“Developing your own eye for color does not necessarily come naturally. Just as an athlete trains his body for a marathon, so must you train your eye and mind to perfect your use of color.”
Physically the book is bound with a thick board cover of the children’s book variety and feels like the kind of thing that could be put to regular use in a busy studio without much wear and tear. On the design front I found the ever-changing typography a little irritating and the layouts often felt a bit crowded, but the sections and flow are clear enough. And, yes, seeing the palettes on paper is more pleasant that viewing them on screen.
Some designers, like Veerle Peters, seem to have an instinctual knack for colour combinations. Having worked digitally for a very long time, I find myself faced with such a large range of colour choice that choosing an ideal combination seems impossible. It’s a classic example of The Paradox of Choice.

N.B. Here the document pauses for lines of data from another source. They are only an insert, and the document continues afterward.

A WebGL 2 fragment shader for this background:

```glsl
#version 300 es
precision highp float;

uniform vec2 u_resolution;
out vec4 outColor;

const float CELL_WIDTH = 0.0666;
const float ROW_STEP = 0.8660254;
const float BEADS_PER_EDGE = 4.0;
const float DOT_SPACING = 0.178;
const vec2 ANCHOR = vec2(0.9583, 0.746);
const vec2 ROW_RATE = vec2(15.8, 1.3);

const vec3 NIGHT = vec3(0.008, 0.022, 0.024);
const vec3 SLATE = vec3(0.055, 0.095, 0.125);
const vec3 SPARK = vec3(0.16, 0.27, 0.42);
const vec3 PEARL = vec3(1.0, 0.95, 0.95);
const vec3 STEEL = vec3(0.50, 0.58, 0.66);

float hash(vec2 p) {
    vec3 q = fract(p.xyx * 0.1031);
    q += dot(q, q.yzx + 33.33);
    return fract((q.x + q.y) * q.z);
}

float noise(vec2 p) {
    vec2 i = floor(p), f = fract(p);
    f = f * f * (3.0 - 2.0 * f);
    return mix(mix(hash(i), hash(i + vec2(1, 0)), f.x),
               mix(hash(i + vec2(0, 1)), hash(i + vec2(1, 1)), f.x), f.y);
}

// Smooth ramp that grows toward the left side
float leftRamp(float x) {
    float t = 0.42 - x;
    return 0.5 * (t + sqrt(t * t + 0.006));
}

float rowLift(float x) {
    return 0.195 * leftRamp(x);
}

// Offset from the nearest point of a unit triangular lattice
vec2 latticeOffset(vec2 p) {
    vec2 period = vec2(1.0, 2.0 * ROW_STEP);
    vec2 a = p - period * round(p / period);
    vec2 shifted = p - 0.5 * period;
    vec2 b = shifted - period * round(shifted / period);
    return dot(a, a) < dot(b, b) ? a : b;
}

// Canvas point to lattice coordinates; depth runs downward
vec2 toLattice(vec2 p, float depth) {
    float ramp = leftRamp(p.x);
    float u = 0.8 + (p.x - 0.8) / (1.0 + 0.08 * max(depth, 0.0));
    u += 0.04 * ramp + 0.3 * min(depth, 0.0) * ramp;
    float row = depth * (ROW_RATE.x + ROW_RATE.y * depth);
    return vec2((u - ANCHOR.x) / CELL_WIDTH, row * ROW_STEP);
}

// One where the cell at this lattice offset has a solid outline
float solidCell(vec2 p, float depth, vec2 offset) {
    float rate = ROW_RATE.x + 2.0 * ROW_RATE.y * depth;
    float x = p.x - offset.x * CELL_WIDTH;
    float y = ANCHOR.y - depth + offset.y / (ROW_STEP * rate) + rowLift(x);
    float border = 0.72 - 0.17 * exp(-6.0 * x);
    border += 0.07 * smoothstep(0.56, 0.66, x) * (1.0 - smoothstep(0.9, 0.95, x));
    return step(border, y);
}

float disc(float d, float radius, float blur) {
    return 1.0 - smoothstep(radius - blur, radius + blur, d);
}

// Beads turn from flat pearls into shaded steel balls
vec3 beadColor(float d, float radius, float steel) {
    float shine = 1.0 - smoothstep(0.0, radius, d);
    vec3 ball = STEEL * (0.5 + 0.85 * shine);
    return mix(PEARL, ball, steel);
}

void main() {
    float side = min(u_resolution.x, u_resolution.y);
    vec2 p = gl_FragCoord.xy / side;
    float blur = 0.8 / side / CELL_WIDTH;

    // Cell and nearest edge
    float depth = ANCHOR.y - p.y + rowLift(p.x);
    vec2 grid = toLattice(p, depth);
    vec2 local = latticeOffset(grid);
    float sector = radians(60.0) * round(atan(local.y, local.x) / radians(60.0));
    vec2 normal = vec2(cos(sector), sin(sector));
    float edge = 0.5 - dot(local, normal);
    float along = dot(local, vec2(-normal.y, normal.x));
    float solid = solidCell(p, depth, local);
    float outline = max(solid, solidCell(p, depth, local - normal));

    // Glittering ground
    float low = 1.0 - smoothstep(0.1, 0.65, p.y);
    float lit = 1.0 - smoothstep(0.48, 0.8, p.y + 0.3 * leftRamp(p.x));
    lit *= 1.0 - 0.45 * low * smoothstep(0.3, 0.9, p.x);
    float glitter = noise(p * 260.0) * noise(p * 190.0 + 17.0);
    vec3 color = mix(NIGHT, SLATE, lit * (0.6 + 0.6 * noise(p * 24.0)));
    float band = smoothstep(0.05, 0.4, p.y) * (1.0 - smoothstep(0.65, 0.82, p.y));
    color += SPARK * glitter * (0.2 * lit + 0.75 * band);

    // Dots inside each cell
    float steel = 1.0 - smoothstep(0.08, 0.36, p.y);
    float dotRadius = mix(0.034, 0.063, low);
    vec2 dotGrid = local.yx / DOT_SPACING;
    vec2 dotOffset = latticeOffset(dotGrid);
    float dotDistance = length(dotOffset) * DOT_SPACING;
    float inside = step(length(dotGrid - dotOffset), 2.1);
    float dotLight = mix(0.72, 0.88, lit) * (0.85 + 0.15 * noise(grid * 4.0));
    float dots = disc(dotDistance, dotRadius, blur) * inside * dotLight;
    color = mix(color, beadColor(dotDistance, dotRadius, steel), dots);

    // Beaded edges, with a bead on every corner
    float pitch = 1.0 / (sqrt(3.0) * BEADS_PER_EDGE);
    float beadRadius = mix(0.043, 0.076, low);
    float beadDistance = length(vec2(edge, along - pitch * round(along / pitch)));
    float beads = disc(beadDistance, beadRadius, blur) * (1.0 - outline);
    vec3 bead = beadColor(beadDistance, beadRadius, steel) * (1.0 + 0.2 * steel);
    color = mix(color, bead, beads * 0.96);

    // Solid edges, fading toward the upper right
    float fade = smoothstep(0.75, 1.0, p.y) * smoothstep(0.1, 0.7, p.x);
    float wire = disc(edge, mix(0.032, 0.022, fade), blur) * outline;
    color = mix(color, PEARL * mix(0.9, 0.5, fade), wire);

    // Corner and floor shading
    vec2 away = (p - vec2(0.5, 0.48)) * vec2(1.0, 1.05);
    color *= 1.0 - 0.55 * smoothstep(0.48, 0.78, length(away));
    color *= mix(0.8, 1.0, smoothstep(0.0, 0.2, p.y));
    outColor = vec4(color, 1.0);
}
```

My eyes and mind need the aforementioned training and it is here that An Eye for Color trumps the online, on-screen tools like Kuler. Sure, you can upload your own images to Kuler and let it automagically create a colour palette from it, but it doesn’t tell you much about why that palette works or not, nor does it provide any context.
Drawing upon a range of source images Gutierrez de la Roza analyses everything from artists such as Degas, Rothko, Kandinsky, Hokusai and Warhol through to photographs, prints and collages. Her descriptions contain all sorts of nuggets of interesting information about the image or artist as well as her own analysis of the colour palette. For example, there is apparently no official reason why the Continental Congress chose the colours they did for the American flag in 1777 – they were only attributed meanings five years later.

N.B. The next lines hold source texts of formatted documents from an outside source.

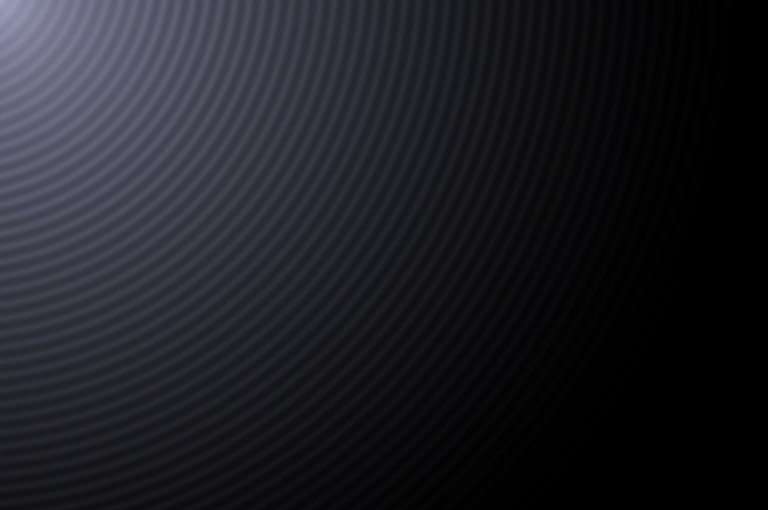
Reproduce this background procedurally as a Shadertoy shader.

```glsl
// A pale slate glow in the upper left corner fades to black across the canvas.
// Fine concentric ripples, drawn as a sharpened cosine of distance from a point
// just outside that corner, lie over the glow and die out with it.

// Lengths are in canvas heights, measured from the upper left corner.
const vec2  RING_CENTRE   = vec2(-0.11, 0.08);
const float RING_PERIOD   = 0.0275;
const float RING_SHARP    = 1.3;     // above 1 narrows the bright crests
const float RING_STRENGTH = 0.046;
const float RING_FADE     = 0.75;
const float GLOW_RADIUS   = 1.45;
const float GLOW_STRENGTH = 0.52;
const float GLOW_FALLOFF  = 1.6;
const float CORE_STRENGTH = 0.12;
const float CORE_RADIUS   = 0.09;
const vec3  GLOW_TINT = vec3(0.97, 0.98, 1.18);
const vec3  CORE_TINT = vec3(1.02, 1.00, 1.10);
const vec3  RING_TINT = vec3(0.90, 0.95, 1.30);
const float TAU = 6.2831853;

// Ripple height from -1 to 1, softened when rings near the pixel size.
float ripple(vec2 p, float pixel) {
    float phase = length(p - RING_CENTRE) / RING_PERIOD;
    float crest = pow(0.5 + 0.5 * cos(TAU * phase), RING_SHARP);
    float detail = 1.0 - smoothstep(0.25, 0.6, pixel / RING_PERIOD);
    return (2.0 * crest - 0.85) * detail;
}

void mainImage(out vec4 fragColor, in vec2 fragCoord) {
    float pixel = 1.0 / iResolution.y;
    vec2 p = (fragCoord - vec2(0.0, iResolution.y)) * pixel;

    // Broad glow and its brighter core
    float dist = length(p);
    float light = max(1.0 - dist / GLOW_RADIUS, 0.0);
    vec3 colour = GLOW_TINT * GLOW_STRENGTH * pow(light, GLOW_FALLOFF);
    colour += CORE_TINT * CORE_STRENGTH * exp(-dist / CORE_RADIUS);

    // Ripples, washed out close to the core
    float wash = mix(0.45, 1.0, smoothstep(0.0, 0.4, dist));
    float strength = RING_STRENGTH * pow(light, RING_FADE) * wash;
    colour += RING_TINT * strength * ripple(p, pixel);

    fragColor = vec4(clamp(colour, 0.0, 1.0), 1.0);
}
```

I also appreciated Milton Glaser’s honesty when discussing his method: “I don’t think about the colors I am going to use. I just use whatever I feel like using.” I can hear the sound of design students high-fiving all over the world.
This intuitive approach to colour use is the paradox of An Eye for Color or, indeed, any other book on colour. It avoids getting bogged down in colour theory (which might be a negative for some) and is certainly a more practical studio resource than Kelvin: Colour Today. But in the end you need to develop your own Glaser intuition and not simply lift it from Gutierrez de la Roza or anyone else. On the other hand, An Eye for Color does show you the way to get started and gives you a good reason to dust of the Rolodex.

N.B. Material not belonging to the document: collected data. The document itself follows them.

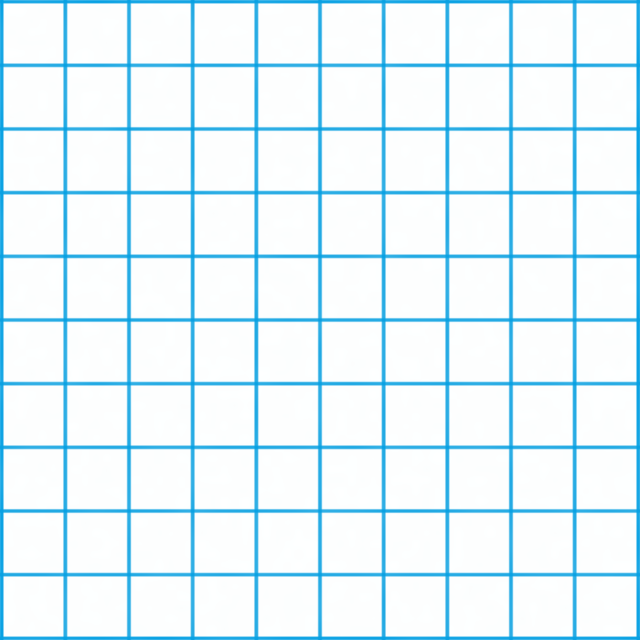
A WebGL 1 fragment shader for this pattern:

```glsl
precision highp float;

uniform vec2 u_resolution;

const float CELLS = 10.0;
const float MARGIN = 0.0026;                          // edge to centre of outer lines
const vec2 HALF_WIDTH = vec2(0.0029, 0.0027);         // vertical, horizontal lines
const float SOFTNESS = 0.0017;
const float INK_VARIATION = 0.08;
const float PAPER_GRAIN = 0.006;
const vec3 PAPER = vec3(0.995, 1.0, 1.0);
const vec3 LINE_INK = vec3(0.12, 0.66, 0.89);
const vec3 DENSE_INK = vec3(0.03, 0.63, 0.89);

float hash(vec2 p) {
  return fract(sin(dot(p, vec2(127.1, 311.7))) * 4375.85);
}

float valueNoise(vec2 p) {
  vec2 cell = floor(p);
  vec2 f = fract(p);
  f = f * f * (3.0 - 2.0 * f);
  float low = mix(hash(cell), hash(cell + vec2(1.0, 0.0)), f.x);
  float high = mix(hash(cell + vec2(0.0, 1.0)), hash(cell + vec2(1.0, 1.0)), f.x);
  return mix(low, high, f.y);
}

void main() {
  vec2 uv = gl_FragCoord.xy / u_resolution;

  // Distance to the nearest line on each axis
  float pitch = (1.0 - 2.0 * MARGIN) / CELLS;
  vec2 grid = (uv - MARGIN) / pitch;
  vec2 lineIndex = floor(grid + 0.5);
  vec2 lineDistance = abs(grid - lineIndex) * pitch;

  // Soft line coverage
  vec2 blur = max(vec2(SOFTNESS), 0.75 / u_resolution);
  vec2 coverage = 1.0 - smoothstep(HALF_WIDTH - blur, HALF_WIDTH + blur, lineDistance);

  // Slight differences in ink from line to line and along each line
  vec2 fade = vec2(valueNoise(vec2(lineIndex.x * 7.0, grid.y * 2.0)),
                   valueNoise(vec2(grid.x * 2.0, lineIndex.y * 7.0 + 41.0)));
  vec2 strength = coverage * (1.0 - INK_VARIATION * fade);
  float ink = 1.0 - (1.0 - strength.x) * (1.0 - strength.y);

  // Denser ink at crossings and on the outer frame
  vec2 outer = step(CELLS * 0.5 - 0.5, abs(lineIndex - CELLS * 0.5)) * coverage;
  float frame = max(outer.x * step(CELLS * 0.5, abs(lineIndex.x - CELLS * 0.5)),
                    outer.y * step(CELLS * 0.5, abs(lineIndex.y - CELLS * 0.5)));
  float density = max(coverage.x * coverage.y, frame);

  vec3 paper = PAPER - PAPER_GRAIN * valueNoise(uv * 60.0);
  vec3 color = mix(paper, mix(LINE_INK, DENSE_INK, density), ink);
  gl_FragColor = vec4(color, 1.0);
}
```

Look out for the final review in our Three Books on Colour series – Victoria Finlay’s Color: A Natural History of the Palette.